This was mind-blowing.
The conversation starts with a basic overview of how the eye works, which is fascinating in itself, but then they start talking about how they’ve figured out how to insert an external (digital) process into the interface between the eye and brain, and that’s when things get crazy.
It’s not always easy to see the implications of converting physical processes into software but this is one of those conversations that really makes it simple to see. When we use software to mediate the information that the brain receives, we’re able to manipulate that information in many different ways. For example, with this system in place, you could see wavelengths of light that are invisible to the unaided eye. Imagine being able to see in the infrared or ultraviolet spectrum. But it gets even crazier.

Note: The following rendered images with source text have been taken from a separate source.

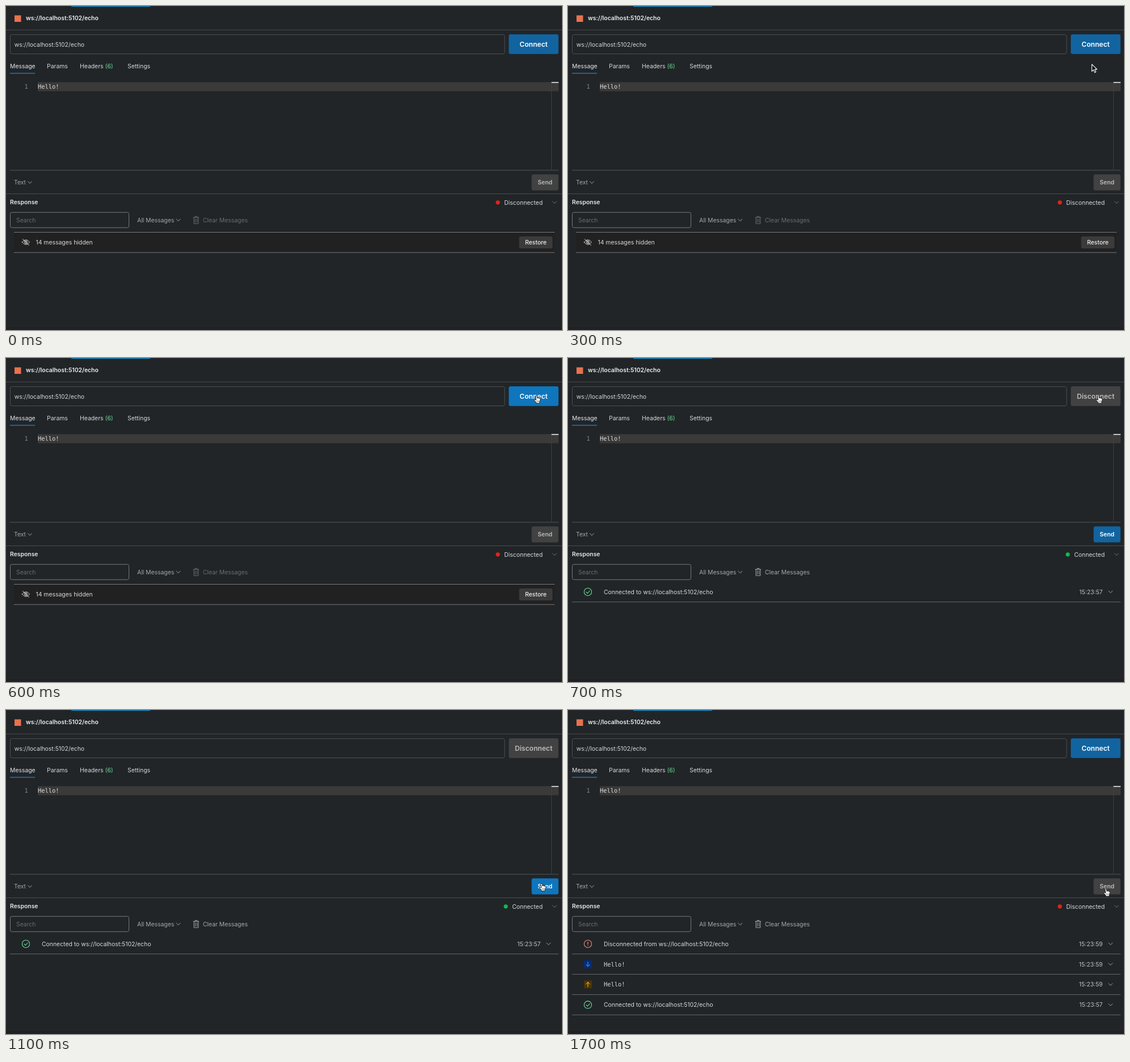
These frames come from a looping animation (979 px wide and 572 px high, 3050 ms). An HTML page:

```html
<!DOCTYPE html>
<html lang="en">
<head>
<meta charset="utf-8">
<title>WebSocket echo</title>
<style>
  html, body { margin: 0; width: 100%; height: 100%; overflow: hidden; background: #212528; }
  svg { display: block; width: 979px; height: 572px; font: 10.4px Inter, sans-serif; }
  text { white-space: pre; }
  .mono { font: 10.4px "DejaVu Sans Mono", monospace; }
</style>
</head>
<body>
<svg id="stage" viewBox="0 0 979 572"></svg>
<script>
const LOOP = 3050;
const GREEN = '#6bdd9a', GRAY = '#a6a6a6', DIM = '#6b6b6b', LIGHT = '#d8d8d8';
const BLUE = '#1264a0', HOVER = '#0f76bd', BUTTON = '#424242';
const URL_TEXT = 'ws://localhost:5102/echo';

// start time, cursor shape, hot spot
const steps = [
  [0],
  [200, 'beam', 918, 178],
  [300, 'arrow', 922.4, 102.8],
  [400, 'hand', 930, 77],
  [500, 'hand', 933.2, 67.5],
  [600, 'hand', 933.6, 66.3],
  [1000, 'beam', 928, 282],
  [1100, 'hand', 943, 306],
  [1200, 'hand', 947, 315.3]
];

// y is the middle of the capitals
const text = (x, y, s, fill = LIGHT, attrs = '') =>
  `<text x="${x}" y="${y + 3.8}" fill="${fill}" ${attrs}>${s}</text>`;
const semi = 'font-weight="600"', right = 'text-anchor="end"', mono = 'class="mono"';
const rect = (x, y, w, h, fill, attrs = '') =>
  `<rect x="${x}" y="${y}" width="${w}" height="${h}" fill="${fill}" ${attrs}/>`;
const box = (x, y, w, h, stroke) => rect(x, y, w, h, 'none', `rx="3" stroke="${stroke}"`);
const path = (d, stroke, width = 1, fill = 'none') =>
  `<path d="${d}" fill="${fill}" stroke="${stroke}" stroke-width="${width}" stroke-linecap="round" stroke-linejoin="round"/>`;
const dot = (x, y, r, fill, stroke = 'none') =>
  `<circle cx="${x}" cy="${y}" r="${r}" fill="${fill}" stroke="${stroke}" stroke-width="1.1"/>`;
const chevron = (x, y, color) => path(`M${x - 3.5} ${y - 1.8}l3.5 3.5 3.5-3.5`, color);
const button = (x, y, w, h, label, fill, color, size = 10.4, weight = 600) =>
  rect(x, y, w, h, fill, 'rx="3"') +
  `<text x="${x + w / 2}" y="${y + h / 2 + size * .365}" fill="${color}" text-anchor="middle"
    style="font-size:${size}px;font-weight:${weight}">${label}</text>`;

const icons = {
  ok: y => dot(35, y, 6.6, 'none', GREEN) + path(`M32 ${y + .2}l2.2 2.2 4-4.3`, GREEN, 1.1),
  error: y => dot(35, y, 6.6, 'none', '#f28b7d') + path(`M35 ${y - 3.2}v3.6m0 2.4v.2`, '#f28b7d', 1.3),
  down: y => rect(28, y - 7, 14, 14, '#042c78', 'rx="1"') +
    path(`M35 ${y - 4}v8m-3.5-3.5l3.5 3.5 3.5-3.5`, '#5a9cf5'),
  up: y => rect(28, y - 7, 14, 14, '#4a3500', 'rx="1"') +
    path(`M35 ${y + 4}v-8m-3.5 3.5l3.5-3.5 3.5 3.5`, '#f8c95c')
};

const cursors = {
  arrow: path('M0 0V12.6L2.9 9.9 5 14.6 7.2 13.6 5.1 9.1H9.1Z', '#fff', 1.1, '#111'),
  beam: path('M-3-6.5Q-.5-6.5 0-5.3Q.5-6.5 3-6.5M0-5.3V5.5M-3 6.7Q-.5 6.7 0 5.5Q.5 6.7 3 6.7M-1.2 1.8H1.2', '#fff', 1.3),
  hand: path('M-1.2 1Q0-.9 1.1 1L1.8 4.9Q3-.0 3.8 5Q5-.0 5.7 5.4Q7.4 4.4 7.3 7L6.4 10.6 5.9 13.6H.2L-.5 11.5-3.4 8.3Q-3.3 6.1-.5 7.8Z', '#111', .9, '#fff') +
    path('M1.4 9v2.5m1.8-2.5v2.5m1.8-2.5v2.5', '#333', .6)
};

const frame =
  rect(0, 0, 979, 572, '#212528') +
  rect(0, 567, 979, 5, '#1f2123') +
  rect(115, 0, 139, 1.2, '#1597d4') +
  rect(15, 16.5, 11.5, 11.5, '#e8714f') +
  text(35, 21.5, URL_TEXT, '#eee', semi) +
  rect(0, 41.8, 979, 1, '#4a4d4f') +
  box(7.5, 50.5, 870.5, 34, '#4d5052') +
  text(14.8, 67.7, URL_TEXT) +
  text(7, 106, 'Message', '#e6e6e6') +
  text(72, 106, 'Params') +
  text(130, 106, `Headers <tspan fill="${GREEN}">(6)</tspan>`) +
  text(214, 106, 'Settings') +
  rect(7, 118, 44, 1.5, '#1976b9') +
  rect(56, 134.5, 917, 16, '#3a3a3a') +
  rect(960, 134, 1, 155, '#3b3f41') +
  rect(960.5, 134, 12.5, 2, '#c4c4c4') +
  text(32.5, 142, '1', '#858585', mono) +
  text(56, 142, 'Hello!', '#dedede', mono) +
  rect(7, 289.5, 966, 1, '#56595b') +
  text(14, 311.5, 'Text', GRAY) + chevron(42, 311.5, GRAY) +
  rect(0, 331, 979, 1, '#4a4d4f') +
  text(7, 346.3, 'Response', '#e6e6e6', semi) +
  chevron(966, 346.8, '#777') +
  box(7.5, 364.3, 209, 27, '#77797b') +
  text(18, 378, 'Search', DIM) +
  text(231, 378, 'All Messages', GRAY) + chevron(303.3, 378, GRAY);

function row(i, [icon, message, time, attrs]) {
  const y = 412.9 + i * 35.85;
  return icons[icon](y) + text(63, y, message, LIGHT, attrs) +
    text(941.5, y, time, '#c0c0c0', right) + chevron(955.3, y, GRAY) +
    rect(7, y + 17.3, 966, 1, '#66696b');
}

const hiddenNote =
  rect(14, 399.5, 952, 35.5, '#212121') +
  rect(14, 399, 952, 1, '#77797b') + rect(14, 434.7, 952, 1, '#77797b') +
  path('M28.5 417q6.5-8.6 13 0q-6.5 8.6-13 0zM29.5 411.6l11 10.8', LIGHT) + dot(35, 417, 2.1, 'none', LIGHT) +
  text(52.5, 417.5, '14 messages hidden') +
  button(903.5, 406.8, 58.8, 21.2, 'Restore', '#3b3b3b', '#eee', 10.4, 500);

function draw(time, [start, shape, x, y]) {
  const used = time >= 700, done = time >= 1700, online = used && !done;
  const overConnect = start >= 400 && start < 1000, overSend = start >= 1100;
  const ink = used ? GRAY : DIM;
  const log = [['ok', 'Connected to ' + URL_TEXT, '15:23:57']];
  if (done) log.unshift(
    ['error', 'Disconnected from ' + URL_TEXT, '15:23:59'],
    ['down', 'Hello!', '15:23:59', mono],
    ['up', 'Hello!', '15:23:59', mono]);
  return frame +
    (online ? button(885.3, 50, 87.5, 34.8, 'Disconnect', BUTTON, '#bcbcbc', 12.1)
            : button(885.3, 50, 87.5, 34.8, 'Connect', overConnect ? HOVER : BLUE, '#fff', 12.1)) +
    button(925.5, 297.3, 47.3, 28.2, 'Send', online ? (overSend ? HOVER : BLUE) : BUTTON, online ? '#fff' : '#bcbcbc') +
    dot(online ? 880 : 866, 346.8, 3.6, online ? '#0cbb52' : '#eb2013') +
    text(945, 346.8, online ? 'Connected' : 'Disconnected', LIGHT, right) +
    path('M330 373.2h9.6m-6.5 0v-1.7h3.4v1.7m-5.6 0v11h7.8v-11m-5.4 2.5v6m3 -6v6', ink) +
    text(346.7, 378, 'Clear Messages', ink) +
    (used ? log.map((entry, i) => row(i, entry)).join('') : hiddenNote) +
    (shape ? `<g transform="translate(${x} ${y})">${cursors[shape]}</g>` : '');
}

const stage = document.getElementById('stage');
let shown = '';
function tick() {
  const time = performance.now() % LOOP;
  const picture = draw(time, steps.findLast(step => step[0] <= time));
  if (picture !== shown) stage.innerHTML = shown = picture;
  requestAnimationFrame(tick);
}
tick();
</script>
</body>
</html>
```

It turns out we have cells in the interface between the brain and eye that are capable of processing different kinds of visual information (for example, reading
Like I said, mind-blowing stuff.
- Bavor, S. (2017). Is the Cure for Blindness Hiding in Video Goggles and an Implant?
- Collins, N. (2017). Stanford scientists seek to speak the brain’s language to heal its disease.
- Johnston, T. How video goggles and a tiny implant could cure blindness.
- NIH: Making artificial vision look more natural
- Ossola, A. (2017). A Stanford Neuroscientist is Working to Create Wireless Cyborg Eyes for the Blind.